3.) What Information, Exchanges, Experiences and Conversations need to take place in order for those relationships to foster? This is where you begin to design the messages or content from a high level.  Don’t wait for the moment to come later to have this discussion – get it out there on paper right now.  Let everyone look at it.  This will begin to tell you about your side of the relationship and how you can step up to the plate as individuals and as an organization.

  4.) How are we going to communicate with them to Best Facilitate it all? As you can tell, we haven’t even talked about social media at this point. This last question leaves us with the need to get clear on our communications strategy and planning ; social media, now that’s merely a channel for socializing your messages, a means for enabling your communications plan to be to actually communicate, from sending messages to receiving feedback.

Once you have a communications strategy, articulated and aligned, then you have the groundwork for clearly seeing the opportunities that social media can play in communication with your various stakeholder groups.

“Yeah, yeah, yeah, what about the cool stuff – the facebook, twitter, digg, YouTube?” 

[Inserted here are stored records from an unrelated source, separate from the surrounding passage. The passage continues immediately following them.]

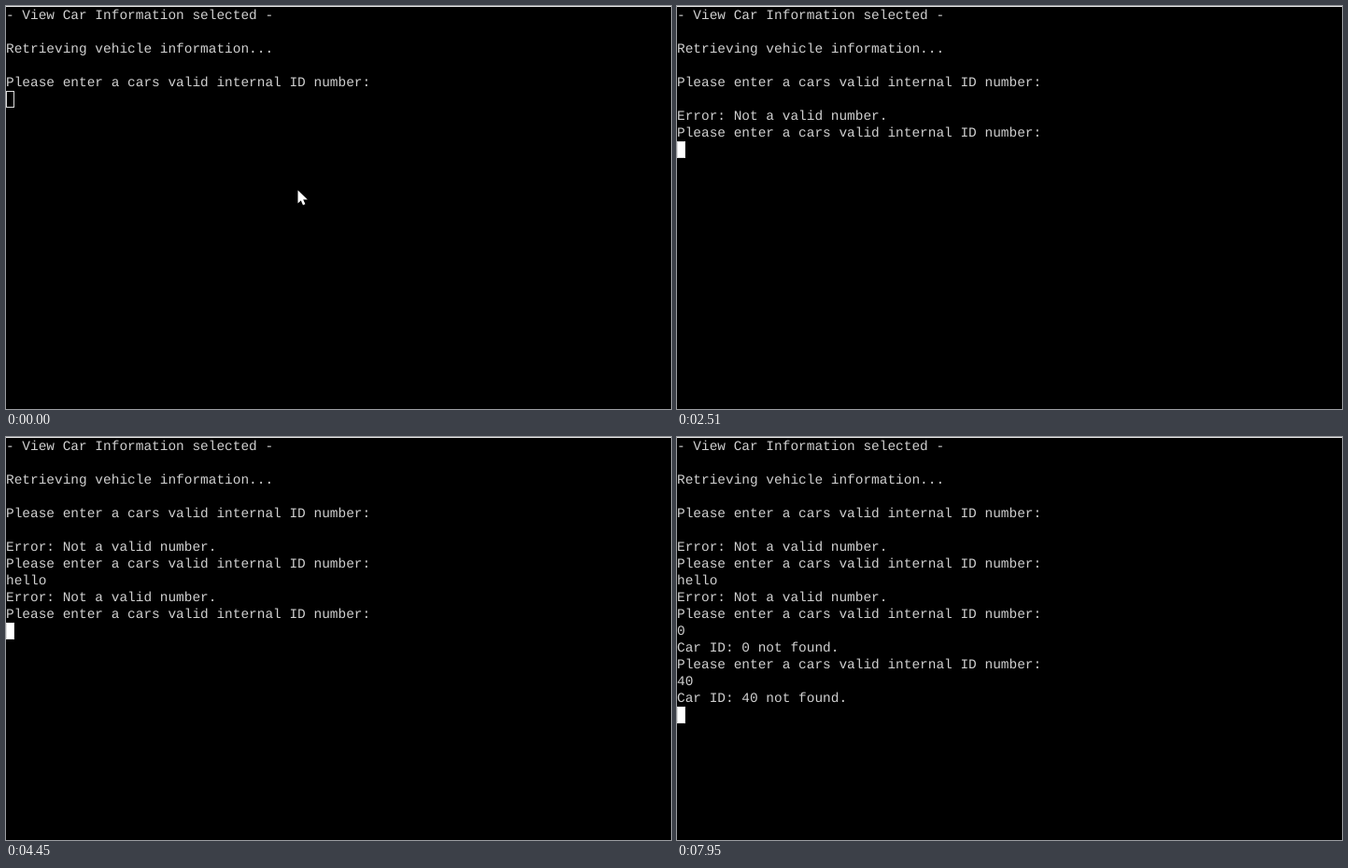
These frames come from a looping animation (712 by 432 pixels, 8 s). An HTML page with a canvas:

```html
<!DOCTYPE html>
<html lang="en">
<head>
<meta charset="utf-8">
<title>Terminal session</title>
<style>
  html, body { margin: 0; width: 100%; height: 100%; overflow: hidden; background: #000; }
  canvas { display: block; }
</style>
</head>
<body>
<canvas id="stage" width="712" height="432"></canvas>
<script>
const ctx = document.getElementById("stage").getContext("2d");
const LOOP = 8000, CELL = 8.67, ROW = 18;
const PROMPT = "Please enter a cars valid internal ID number:\n";
const ERROR = "Error: Not a valid number.\n";
const notFound = id => `Car ID: ${id} not found.\n`;

// [time in ms, text appended to the terminal]
const output = [
  [0, "- View Car Information selected -\n\nRetrieving vehicle information...\n\n" + PROMPT],
  [1350, "\n" + ERROR], [1500, PROMPT],
  [2890, "h"], [3090, "e"], [3280, "l"], [3440, "l"], [3660, "o"],
  [3870, "\n" + ERROR], [4160, PROMPT],
  [5540, "0"], [6010, "\n" + notFound(0)], [6110, PROMPT],
  [7410, "4"], [7530, "0"], [7950, "\n" + notFound(40)]
];

// [time in ms, x, y] of the pointer tip
const pointer = [[0, 312, 197], [200, 306, 189], [250, 299, 178], [310, 296, 173]];
const FOCUS = 310, POINTER_HIDDEN = 2310;
const arrow = new Path2D("M0.5 0.5V14.5L3.8 11.4L6 16.4L8.4 15.3L6.2 10.5H10.8Z");

function drawText(lines) {
  ctx.font = '14.45px "Courier New", "Liberation Mono", monospace';
  ctx.textRendering = "geometricPrecision";
  ctx.fillStyle = "#d0d0d0";
  lines.forEach((line, row) => {
    [...line].forEach((char, col) => ctx.fillText(char, col * CELL, 14 + row * ROW));
  });
}

function drawCaret(lines, focused) {
  const row = lines.length - 1;
  const x = Math.round(lines[row].length * CELL), y = 1 + row * ROW;
  ctx.fillStyle = "#fff";
  ctx.strokeStyle = "#dcdcdc";
  ctx.lineWidth = 1;
  if (focused) ctx.fillRect(x, y, 9, ROW);
  ctx.strokeRect(x + 0.5, y + 0.5, 8, ROW - 1);
}

function drawPointer(t) {
  const [, x, y] = pointer.findLast(p => p[0] <= t);
  ctx.save();
  ctx.translate(x, y);
  ctx.fillStyle = "#fff";
  ctx.fill(arrow);
  ctx.restore();
}

function draw(t) {
  ctx.fillStyle = "#000";
  ctx.fillRect(0, 0, 712, 432);
  ctx.fillStyle = "#e8e8e8";
  ctx.fillRect(0, 0, 712, 1);
  const lines = output.filter(o => o[0] <= t).map(o => o[1]).join("").split("\n");
  drawText(lines);
  drawCaret(lines, t >= FOCUS);
  if (t < POINTER_HIDDEN) drawPointer(t);
}

const start = performance.now();
function tick() {
  draw((performance.now() - start) % LOOP);
  requestAnimationFrame(tick);
}
tick();
</script>
</body>
</html>
```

Again, don’t get caught up in the channels (or ‘means’) that the relationships (or ‘ends’) utilize.  Plan those channels just as you would any other. There is no quicker way to kill your brand than to whip out a social media strategy, open all channels of online social networking, and then find you’ve created a monster. Communications in web-based, open social circles can be like a prairie fire: a small spark can quickly rage uncontrolled, traveling faster than you can mobilize resources to contain it.  You put a message out there with one intent, and it can be quickly picked up and perceived as another, blown across a vast area, too fast for you to control it.  That said, don’t be afraid – be bold, be willing to be transparent and foster visionary leadership.